Collected data
—————
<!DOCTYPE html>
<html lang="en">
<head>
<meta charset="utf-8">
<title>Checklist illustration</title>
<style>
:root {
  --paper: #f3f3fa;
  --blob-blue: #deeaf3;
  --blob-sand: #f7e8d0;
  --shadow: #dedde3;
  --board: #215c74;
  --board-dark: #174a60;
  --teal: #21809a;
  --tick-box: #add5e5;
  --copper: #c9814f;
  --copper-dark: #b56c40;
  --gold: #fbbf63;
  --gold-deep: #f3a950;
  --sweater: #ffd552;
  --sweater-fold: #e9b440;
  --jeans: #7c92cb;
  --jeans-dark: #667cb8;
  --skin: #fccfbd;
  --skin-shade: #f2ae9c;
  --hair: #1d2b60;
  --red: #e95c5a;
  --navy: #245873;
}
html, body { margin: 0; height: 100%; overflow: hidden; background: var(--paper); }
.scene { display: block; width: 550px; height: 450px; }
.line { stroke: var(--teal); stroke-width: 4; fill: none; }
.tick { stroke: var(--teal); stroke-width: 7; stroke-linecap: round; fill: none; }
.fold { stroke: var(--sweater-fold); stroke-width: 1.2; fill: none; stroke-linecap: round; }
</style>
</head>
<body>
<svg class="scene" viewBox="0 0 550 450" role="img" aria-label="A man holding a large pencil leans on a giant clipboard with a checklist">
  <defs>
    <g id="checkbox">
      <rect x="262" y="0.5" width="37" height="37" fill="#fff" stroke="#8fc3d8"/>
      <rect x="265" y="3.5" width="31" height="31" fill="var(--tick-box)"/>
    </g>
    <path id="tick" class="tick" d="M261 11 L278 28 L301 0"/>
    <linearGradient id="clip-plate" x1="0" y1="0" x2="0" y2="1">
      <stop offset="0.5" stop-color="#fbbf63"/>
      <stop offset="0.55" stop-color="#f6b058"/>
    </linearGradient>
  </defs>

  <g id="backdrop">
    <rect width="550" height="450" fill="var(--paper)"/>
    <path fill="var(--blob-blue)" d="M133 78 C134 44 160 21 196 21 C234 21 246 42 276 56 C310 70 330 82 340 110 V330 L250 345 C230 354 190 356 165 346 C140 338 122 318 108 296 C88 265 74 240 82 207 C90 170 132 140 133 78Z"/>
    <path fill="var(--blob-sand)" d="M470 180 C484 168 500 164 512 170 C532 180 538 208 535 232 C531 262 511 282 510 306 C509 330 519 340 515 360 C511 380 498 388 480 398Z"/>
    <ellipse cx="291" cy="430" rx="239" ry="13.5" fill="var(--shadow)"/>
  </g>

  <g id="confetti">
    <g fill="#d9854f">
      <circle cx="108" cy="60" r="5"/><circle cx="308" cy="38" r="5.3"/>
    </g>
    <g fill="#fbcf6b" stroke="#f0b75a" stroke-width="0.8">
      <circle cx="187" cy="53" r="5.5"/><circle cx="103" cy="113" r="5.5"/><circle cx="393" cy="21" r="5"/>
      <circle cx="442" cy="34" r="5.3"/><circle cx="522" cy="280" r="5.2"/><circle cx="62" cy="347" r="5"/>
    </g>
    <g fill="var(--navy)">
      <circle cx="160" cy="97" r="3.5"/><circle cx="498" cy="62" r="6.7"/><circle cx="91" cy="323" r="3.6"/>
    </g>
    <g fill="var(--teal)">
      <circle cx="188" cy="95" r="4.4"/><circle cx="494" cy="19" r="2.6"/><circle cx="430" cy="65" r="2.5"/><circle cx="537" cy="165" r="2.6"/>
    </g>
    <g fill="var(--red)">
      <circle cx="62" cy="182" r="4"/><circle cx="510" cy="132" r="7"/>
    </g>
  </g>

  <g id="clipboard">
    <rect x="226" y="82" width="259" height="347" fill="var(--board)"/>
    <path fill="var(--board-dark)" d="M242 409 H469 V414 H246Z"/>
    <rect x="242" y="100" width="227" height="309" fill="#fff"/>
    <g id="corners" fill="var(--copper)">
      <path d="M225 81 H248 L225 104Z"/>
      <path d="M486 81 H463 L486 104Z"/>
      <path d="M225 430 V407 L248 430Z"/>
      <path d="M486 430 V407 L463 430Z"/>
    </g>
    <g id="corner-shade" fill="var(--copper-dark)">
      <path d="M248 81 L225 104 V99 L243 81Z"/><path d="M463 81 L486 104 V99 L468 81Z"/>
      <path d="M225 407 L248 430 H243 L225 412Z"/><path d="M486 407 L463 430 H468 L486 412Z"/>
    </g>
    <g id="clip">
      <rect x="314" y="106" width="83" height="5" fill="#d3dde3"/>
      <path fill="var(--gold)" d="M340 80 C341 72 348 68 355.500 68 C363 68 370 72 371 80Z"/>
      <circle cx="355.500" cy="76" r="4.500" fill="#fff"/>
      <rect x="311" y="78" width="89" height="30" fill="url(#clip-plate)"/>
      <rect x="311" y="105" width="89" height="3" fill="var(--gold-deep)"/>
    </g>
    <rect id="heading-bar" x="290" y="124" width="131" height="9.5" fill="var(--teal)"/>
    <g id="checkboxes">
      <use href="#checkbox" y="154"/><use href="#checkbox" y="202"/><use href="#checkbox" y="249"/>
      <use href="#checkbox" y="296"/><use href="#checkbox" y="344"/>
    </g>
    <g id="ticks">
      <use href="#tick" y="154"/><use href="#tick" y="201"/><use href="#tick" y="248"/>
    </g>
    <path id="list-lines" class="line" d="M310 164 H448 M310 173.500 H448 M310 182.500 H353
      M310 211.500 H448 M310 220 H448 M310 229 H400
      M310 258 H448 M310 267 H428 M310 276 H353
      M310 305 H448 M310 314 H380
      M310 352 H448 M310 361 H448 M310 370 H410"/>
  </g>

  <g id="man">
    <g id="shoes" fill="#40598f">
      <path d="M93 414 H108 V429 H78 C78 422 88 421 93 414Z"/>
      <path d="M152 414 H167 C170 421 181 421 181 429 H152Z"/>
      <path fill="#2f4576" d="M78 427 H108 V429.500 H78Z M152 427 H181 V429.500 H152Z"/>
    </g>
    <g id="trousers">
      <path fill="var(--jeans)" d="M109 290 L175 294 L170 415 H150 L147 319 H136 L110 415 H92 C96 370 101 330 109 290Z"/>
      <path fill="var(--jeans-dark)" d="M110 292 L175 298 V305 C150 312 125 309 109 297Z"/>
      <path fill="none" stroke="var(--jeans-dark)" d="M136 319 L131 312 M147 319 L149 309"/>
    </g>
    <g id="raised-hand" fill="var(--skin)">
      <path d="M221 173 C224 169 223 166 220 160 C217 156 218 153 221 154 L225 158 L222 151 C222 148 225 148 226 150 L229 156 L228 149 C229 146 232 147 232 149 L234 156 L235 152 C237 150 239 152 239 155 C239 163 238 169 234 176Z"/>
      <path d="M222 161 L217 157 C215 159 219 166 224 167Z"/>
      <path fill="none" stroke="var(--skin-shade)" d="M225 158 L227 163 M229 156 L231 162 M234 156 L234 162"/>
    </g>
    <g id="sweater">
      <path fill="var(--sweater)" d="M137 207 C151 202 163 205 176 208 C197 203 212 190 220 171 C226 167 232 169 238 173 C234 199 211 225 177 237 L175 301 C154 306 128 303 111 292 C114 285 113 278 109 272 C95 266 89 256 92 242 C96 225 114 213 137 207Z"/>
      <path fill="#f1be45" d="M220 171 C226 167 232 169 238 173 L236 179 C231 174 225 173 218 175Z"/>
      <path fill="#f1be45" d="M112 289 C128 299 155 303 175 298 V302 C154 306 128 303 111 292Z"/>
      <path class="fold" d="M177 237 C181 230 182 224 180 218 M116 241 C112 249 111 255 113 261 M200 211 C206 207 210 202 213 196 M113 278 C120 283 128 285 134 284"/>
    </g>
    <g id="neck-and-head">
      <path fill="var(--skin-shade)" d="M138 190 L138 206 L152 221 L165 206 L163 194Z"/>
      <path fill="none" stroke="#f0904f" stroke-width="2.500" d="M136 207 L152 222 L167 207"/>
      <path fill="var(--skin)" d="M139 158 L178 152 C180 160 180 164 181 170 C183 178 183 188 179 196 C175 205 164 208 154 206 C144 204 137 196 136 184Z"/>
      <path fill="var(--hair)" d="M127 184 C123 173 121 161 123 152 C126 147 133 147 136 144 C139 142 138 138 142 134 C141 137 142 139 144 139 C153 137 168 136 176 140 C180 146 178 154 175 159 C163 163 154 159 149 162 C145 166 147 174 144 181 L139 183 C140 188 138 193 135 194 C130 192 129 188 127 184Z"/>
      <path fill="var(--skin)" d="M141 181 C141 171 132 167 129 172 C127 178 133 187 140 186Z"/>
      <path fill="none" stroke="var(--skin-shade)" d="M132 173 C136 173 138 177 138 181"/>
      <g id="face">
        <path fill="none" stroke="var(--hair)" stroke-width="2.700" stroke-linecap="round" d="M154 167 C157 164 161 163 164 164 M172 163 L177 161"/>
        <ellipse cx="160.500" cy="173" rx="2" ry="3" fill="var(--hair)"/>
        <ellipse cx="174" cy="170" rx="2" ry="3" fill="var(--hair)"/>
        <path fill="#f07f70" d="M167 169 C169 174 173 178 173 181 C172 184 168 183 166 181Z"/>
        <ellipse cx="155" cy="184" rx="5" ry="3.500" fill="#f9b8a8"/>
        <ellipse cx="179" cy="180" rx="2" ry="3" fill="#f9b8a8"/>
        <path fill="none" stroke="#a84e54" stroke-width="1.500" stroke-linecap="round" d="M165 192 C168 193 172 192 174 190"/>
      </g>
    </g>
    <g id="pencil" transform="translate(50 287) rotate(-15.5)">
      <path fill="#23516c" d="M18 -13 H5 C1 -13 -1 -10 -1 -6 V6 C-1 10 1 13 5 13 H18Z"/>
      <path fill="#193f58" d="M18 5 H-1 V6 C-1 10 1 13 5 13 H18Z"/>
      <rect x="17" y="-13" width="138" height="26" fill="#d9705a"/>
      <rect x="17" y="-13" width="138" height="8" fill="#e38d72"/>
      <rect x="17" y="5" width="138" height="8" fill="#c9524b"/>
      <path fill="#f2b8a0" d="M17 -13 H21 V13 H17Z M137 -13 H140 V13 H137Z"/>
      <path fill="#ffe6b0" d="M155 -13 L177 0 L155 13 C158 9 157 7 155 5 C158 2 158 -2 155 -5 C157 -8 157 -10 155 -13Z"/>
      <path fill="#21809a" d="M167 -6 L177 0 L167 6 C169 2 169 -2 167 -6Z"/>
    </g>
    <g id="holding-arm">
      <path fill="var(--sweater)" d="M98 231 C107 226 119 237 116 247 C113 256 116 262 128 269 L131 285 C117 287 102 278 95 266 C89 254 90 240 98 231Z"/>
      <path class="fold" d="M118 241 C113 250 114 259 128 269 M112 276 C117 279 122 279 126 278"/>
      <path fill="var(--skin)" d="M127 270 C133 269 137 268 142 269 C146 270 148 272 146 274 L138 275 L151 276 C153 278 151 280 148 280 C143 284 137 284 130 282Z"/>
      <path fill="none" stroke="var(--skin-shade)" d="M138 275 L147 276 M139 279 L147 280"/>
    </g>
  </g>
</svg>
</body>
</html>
—————
All that is needed is the opening run of the data, given again exactly: please include every line from the first through the line with "block; width: 550px;", both ends kept.

● **Exercise answer**
<!DOCTYPE html>
<html lang="en">
<head>
<meta charset="utf-8">
<title>Checklist illustration</title>
<style>
:root {
  --paper: #f3f3fa;
  --blob-blue: #deeaf3;
  --blob-sand: #f7e8d0;
  --shadow: #dedde3;
  --board: #215c74;
  --board-dark: #174a60;
  --teal: #21809a;
  --tick-box: #add5e5;
  --copper: #c9814f;
  --copper-dark: #b56c40;
  --gold: #fbbf63;
  --gold-deep: #f3a950;
  --sweater: #ffd552;
  --sweater-fold: #e9b440;
  --jeans: #7c92cb;
  --jeans-dark: #667cb8;
  --skin: #fccfbd;
  --skin-shade: #f2ae9c;
  --hair: #1d2b60;
  --red: #e95c5a;
  --navy: #245873;
}
html, body { margin: 0; height: 100%; overflow: hidden; background: var(--paper); }
.scene { display: block; width: 550px; height: 450px; }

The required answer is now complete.